In a recent post, I tried to dispel some of the common myths surrounding reverse mortgages that have been written since April 2015. In this post, I will explore how the Reverse Mortgage could be used.
Instead of thinking about a reverse mortgage as a last resort after all other assets have been depleted, think about it in conjunction with your other investments and working in tandem with your 401(k) or IRA and your other investments.
The basic premise behind a reverse mortgage is that it’s a product designed to tap an illiquid investment – your home. For many Americans, it is still one of the biggest assets they own. When it comes to using a reverse mortgage to tap the value of the home, there are four options:
1) Lump sum payment
2) Annuity-like stream of income guaranteed for as long as a borrower lives in the home.
3) Fixed payment over a fixed number of years
4) Line of Credit (that grows at a variable rate) that is accessible as needed
It’s option four, the line of credit, that has become most intriguing. The idea is to apply for a reverse mortgage in the early years of retirement and leave it alone for the most part. You take on the line of credit long before you actually need it because the line of credit will grow over time. If held long enough, the line of credit could exceed the value of the home. The line of credit grows, even if the value of the home does not. But the homeowner or the estate would only be on the hook for at most 95% of the value of the home because a reverse mortgage is a “non-recourse” loan.
On top of the flexibility it brings, there are tax benefits too – draws from a reverse mortgage are not taxable.
(Some readers may think about using a reverse mortgage to take equity out of their home to invest it in the stock market. We strongly discourage that kind of thinking.)

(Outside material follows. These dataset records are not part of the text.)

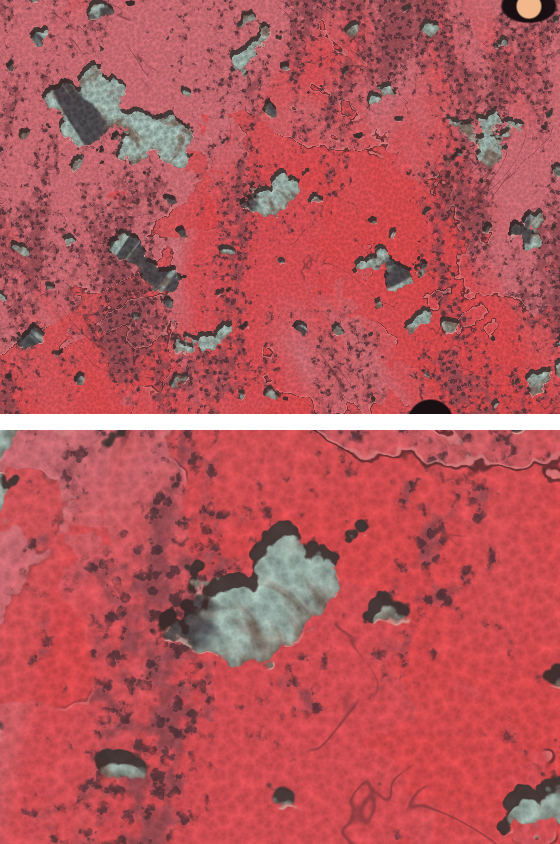
Top: the whole. Bottom: its middle third, enlarged.
Give the GLSL for this texture, as a Shadertoy shader.

```glsl
vec2 hash2(vec2 p) {
    p = vec2(dot(p, vec2(127.1, 311.7)), dot(p, vec2(269.5, 183.3)));
    return fract(sin(p) * 43758.5);
}

// Distance to the nearest jittered cell point
float cellular(vec2 p) {
    vec2 base = floor(p);
    float nearest = 4.0;
    for (int y = -1; y <= 1; y++)
    for (int x = -1; x <= 1; x++) {
        vec2 id = base + vec2(x, y);
        vec2 q = id + hash2(id) - p;
        nearest = min(nearest, dot(q, q));
    }
    return sqrt(nearest);
}

// Creased, gritty cellular octaves around zero
float rough(vec2 p) {
    float sum = 0.0, amp = 0.5;
    for (int i = 0; i < 4; i++) {
        sum += amp * (cellular(p) - 0.45);
        p = mat2(0.8, -0.6, 0.6, 0.8) * p * 2.1 + 3.7;
        amp *= 0.5;
    }
    return sum;
}

// Soft stains from warped, layered sines
float waves(vec2 p) {
    float sum = 0.0, amp = 0.5;
    for (int i = 0; i < 5; i++) {
        p += 0.6 * sin(p.yx * 1.2 + float(i) * 2.1);
        sum += amp * sin(p.x) * sin(p.y);
        p = mat2(0.8, -0.6, 0.6, 0.8) * p * 1.9 + 1.7;
        amp *= 0.6;
    }
    return sum;
}

// Signed distance to large chips and small flakes, negative inside
float chips(vec2 p) {
    float d = 1.0;
    float jag = 0.2 * rough(p * 13.0);
    p += 0.02 * sin(p.yx * 17.0);
    for (int layer = 0; layer < 2; layer++) {
        float scale = layer == 0 ? 3.6 : 8.0;
        float size = layer == 0 ? 0.1 : 0.028;
        vec2 base = floor(p * scale);
        for (int y = -1; y <= 1; y++)
        for (int x = -1; x <= 1; x++) {
            vec2 id = base + vec2(x, y);
            vec2 shape = hash2(id + 57.0 + 31.0 * float(layer));
            vec2 q = p - (id + 0.15 + 0.7 * hash2(id + 9.0)) / scale;
            float turn = 6.28 * shape.x;
            q = mat2(cos(turn), -sin(turn), sin(turn), cos(turn)) * q;
            q.y *= 1.0 + fract(shape.x * 7.0);
            float reach = mix(length(q), max(abs(q.x), abs(q.y)), 0.6);
            float radius = size * pow(shape.y, 1.2) - 0.01;
            d = min(d, reach - radius + jag * (layer == 0 ? 1.0 : 0.5));
        }
    }
    return d;
}

void mainImage(out vec4 fragColor, in vec2 fragCoord) {
    vec2 p = fragCoord / iResolution.y;
    float right = iResolution.x / iResolution.y;

    // Faded paint, pinker towards the top
    float fade = waves(p * vec2(5.0, 2.5)) + 0.8 * (p.y - 0.45);
    vec3 color = mix(vec3(0.82, 0.30, 0.32), vec3(0.78, 0.41, 0.44), smoothstep(-0.4, 0.3, fade));

    // Fresh red where the top coat has peeled
    float peel = 0.3 * waves(p * 4.0 + 2.0) + 0.25 * rough(p * 10.0) + 0.3 * (0.25 - p.y);
    float fresh = smoothstep(-0.003, 0.003, peel);
    color = mix(color, vec3(0.83, 0.27, 0.28), 0.6 * fresh);

    // Vertical grime, darker in the upper right
    float corner = smoothstep(right - 0.4, right, p.x) * smoothstep(0.3, 0.9, p.y);
    float grime = 0.55 * waves(p * vec2(24.0, 4.0)) + 0.7 * waves(p * 6.0 + 9.0)
                + 1.2 * rough(p * 45.0) + 0.35 * corner - 0.08 * fresh;
    color = mix(color, vec3(0.55, 0.28, 0.31), 0.85 * smoothstep(0.0, 0.45, grime));
    float speckle = smoothstep(0.06, 0.15, -rough(p * 55.0 + 5.0));
    color = mix(color, vec3(0.30, 0.19, 0.21), 0.8 * speckle * smoothstep(0.0, 0.35, grime + 0.1));
    color *= 1.0 + 0.4 * rough(p * 110.0);

    // Peeled borders and hairline cracks
    float broken = smoothstep(-0.05, 0.2, waves(p * 8.0 + 30.0));
    float lip = smoothstep(-0.014, -0.007, peel) * (1.0 - smoothstep(-0.005, 0.0, peel));
    float gap = smoothstep(-0.004, 0.0, peel) * (1.0 - smoothstep(0.002, 0.009, peel));
    color = mix(color, vec3(0.86, 0.55, 0.55), 0.55 * lip * broken);
    color = mix(color, vec3(0.32, 0.16, 0.17), 0.8 * gap * broken);
    float crack = 1.0 - smoothstep(0.0, 0.025, abs(waves(p * 7.0 + 20.0)));
    color = mix(color, vec3(0.42, 0.20, 0.22), 0.6 * crack * smoothstep(0.1, 0.3, waves(p * 9.0 + 50.0)));

    // Bare grey-green metal with rust and dark patches
    float d = chips(p);
    float above = chips(p + vec2(-0.004, 0.012));
    float bare = 1.0 - smoothstep(-0.003, 0.003, d);
    vec3 metal = mix(vec3(0.60, 0.68, 0.65), vec3(0.49, 0.43, 0.39), smoothstep(-0.05, 0.5, waves(p * 30.0)));
    metal = mix(metal, vec3(0.26, 0.24, 0.26), 0.9 * smoothstep(0.2, 0.4, waves(p * 9.0 + 4.0)));
    metal = mix(metal, vec3(0.42, 0.33, 0.29), 0.5 * exp(min(d, 0.0) * 90.0));
    metal *= 1.0 + 0.7 * rough(p * 70.0);
    metal = mix(metal, vec3(0.22, 0.15, 0.15), 0.85 * smoothstep(-0.004, 0.004, above));

    // Pale curled rim on the lower edges
    float rim = (1.0 - smoothstep(0.003, 0.007, d)) * smoothstep(0.001, 0.008, d - above);
    color = mix(color, vec3(0.82, 0.72, 0.67), 0.7 * rim * smoothstep(-0.1, 0.2, waves(p * 25.0 + 7.0)));
    color = mix(color, metal, bare);

    // Dark holes at the borders, one with light behind it
    vec2 opening = p - vec2(right - 0.075, 0.985);
    float hole = min(length(opening * vec2(0.6, 1.0)) - 0.04, length(p - vec2(1.04, -0.02)) - 0.055);
    color = mix(color, vec3(0.10, 0.06, 0.07), 1.0 - smoothstep(-0.003, 0.003, hole));
    color = mix(color, vec3(0.95, 0.72, 0.55), 1.0 - smoothstep(-0.003, 0.003, length(opening) - 0.03));

    fragColor = vec4(clamp(color, 0.0, 1.0), 1.0);
}
```
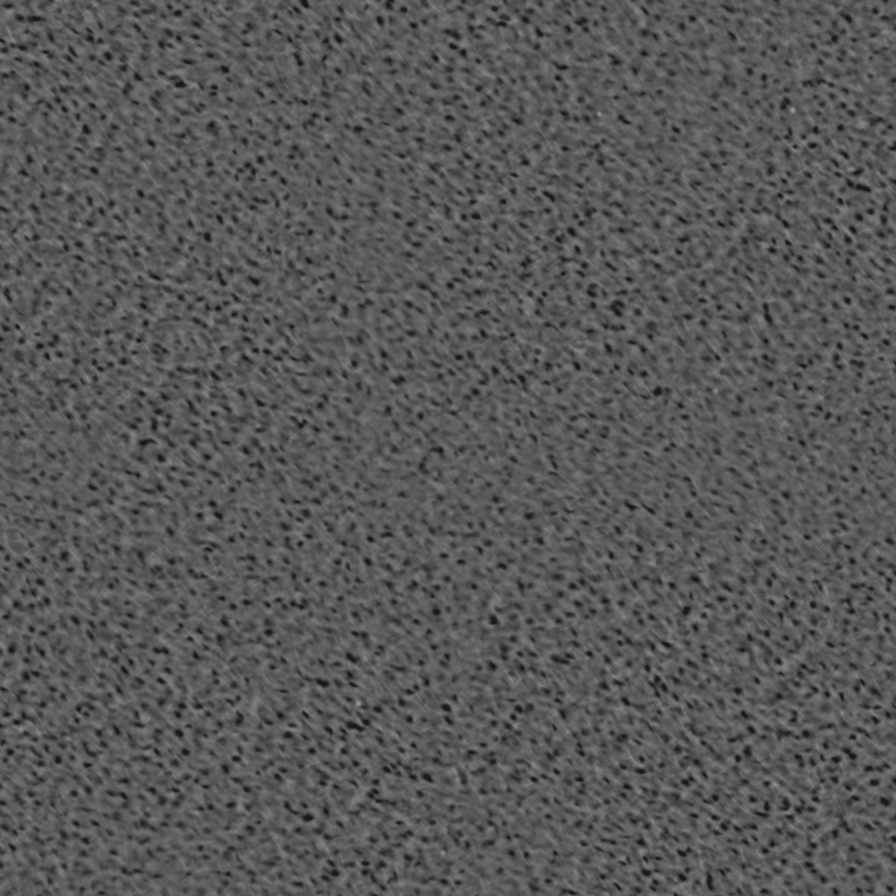
A three.js fragment shader for this texture:

```glsl
// Matte grey porous skin: small dark slanted pores between fine pale fibres.
// Jittered cells hold pores with faint raised rims, stretched gradient noise
// makes the grain and fibres, and slow noise gently varies the relief.

varying vec2 vUv;

const float BASE_GREY = 0.360;
const float DARKEST = 0.10;
const float GRAIN_ANGLE = -0.66;
const vec2 PORE_CELLS = vec2(62.0, 88.0);
const vec2 PORE_RADIUS = vec2(0.0046, 0.0029);
const float RIM = 0.3;

vec2 hash22(vec2 p) {
  vec3 q = fract(vec3(p.xyx) * vec3(0.1031, 0.1030, 0.0973));
  q += dot(q, q.yzx + 33.33);
  return fract((q.xx + q.yz) * q.zy);
}

vec2 rotate(vec2 p, float angle) {
  float c = cos(angle);
  float s = sin(angle);
  return vec2(c * p.x + s * p.y, c * p.y - s * p.x);
}

float cornerSlope(vec2 cell, vec2 offset) {
  float angle = 6.2832 * hash22(cell + 200.0).x;
  return dot(vec2(cos(angle), sin(angle)), offset);
}

// Gradient noise, roughly -0.7 to 0.7
float gradientNoise(vec2 p) {
  vec2 i = floor(p);
  vec2 f = p - i;
  vec2 u = f * f * f * (f * (f * 6.0 - 15.0) + 10.0);
  float low = mix(cornerSlope(i, f),
                  cornerSlope(i + vec2(1.0, 0.0), f - vec2(1.0, 0.0)), u.x);
  float high = mix(cornerSlope(i + vec2(0.0, 1.0), f - vec2(0.0, 1.0)),
                   cornerSlope(i + 1.0, f - 1.0), u.x);
  return mix(low, high, u.y);
}

// Noise stretched along one direction
float streaks(vec2 p, float angle, vec2 frequency, float seed) {
  return gradientNoise(rotate(p, angle) * frequency + seed);
}

// Thin curved lines where stretched noise crosses zero, broken up by a mask
float fibres(vec2 p, float angle, vec2 frequency, float seed) {
  float line = 1.0 - smoothstep(0.0, 0.15, abs(streaks(p, angle, frequency, seed)));
  float mask = smoothstep(-0.1, 0.3, gradientNoise(p * 40.0 + seed));
  return line * mask;
}

// Summed darkness of the elliptic pores around p, each with a paler rim
float pores(vec2 p, vec2 cells, vec2 radius) {
  vec2 home = floor(p * cells);
  float depth = 0.0;
  for (int y = -1; y <= 1; y++) {
    for (int x = -1; x <= 1; x++) {
      vec2 cell = home + vec2(float(x), float(y));
      vec2 jitter = hash22(cell + 300.0);
      vec2 shape = hash22(cell + 517.0);
      vec2 trait = hash22(cell + 741.0);
      vec2 center = (cell + 0.13 + 0.74 * jitter) / cells;
      vec2 size = radius * mix(vec2(0.75, 0.8), vec2(1.2, 1.2), shape);
      vec2 d = rotate(p - center, (trait.x - 0.4) * 1.1) / size;
      float r2 = dot(d, d);
      depth += mix(0.04, 0.30, trait.y * (0.4 + 0.6 * trait.y))
             * (1.0 - RIM * r2) * exp(-0.5 * r2);
    }
  }
  return depth;
}

// Rare pale dots
float specks(vec2 p, float cells) {
  vec2 cell = floor(p * cells);
  vec2 trait = hash22(cell + 913.0);
  vec2 center = (cell + 0.2 + 0.6 * hash22(cell + 60.0)) / cells;
  float dotShape = 1.0 - smoothstep(0.001, 0.0045, length(p - center));
  return dotShape * step(0.94, trait.x) * mix(0.5, 1.0, trait.y);
}

void main() {
  // Slow bends and ragged pore outlines
  vec2 bend = vec2(gradientNoise(vUv * 4.0), gradientNoise(vUv * 4.0 + 31.0));
  vec2 ragged = vec2(gradientNoise(vUv * 110.0), gradientNoise(vUv * 110.0 + 47.0));
  vec2 p = vUv + 0.015 * bend;

  // Patches of slightly stronger and weaker relief
  float patches = gradientNoise(vUv * 3.2 + 9.0) + 0.4 * gradientNoise(vUv * 8.0 + 70.0);
  float relief = clamp(1.0 + 0.4 * patches, 0.7, 1.2);

  float porosity = pores(rotate(p + 0.0025 * ragged, GRAIN_ANGLE), PORE_CELLS, PORE_RADIUS);

  float grain = 0.12 * streaks(p, GRAIN_ANGLE, vec2(60.0, 125.0), 13.0)
              + 0.09 * streaks(p, GRAIN_ANGLE + 0.5, vec2(85.0, 135.0), 83.0)
              + 0.05 * gradientNoise(p * 190.0);

  float threads = 0.058 * fibres(p, -0.92, vec2(22.0, 76.0), 21.0)
                + 0.038 * fibres(p, 0.55, vec2(26.0, 72.0), 57.0);

  float grey = BASE_GREY + relief * (grain + threads - porosity);
  grey = max(grey, DARKEST) + 0.22 * specks(vUv, 13.0);
  gl_FragColor = vec4(vec3(grey), 1.0);
}
```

This is a compelling new tool that could provide innovative solutions for many retirees. Research is showing that it can extend retirement spending out another 10 years or even more.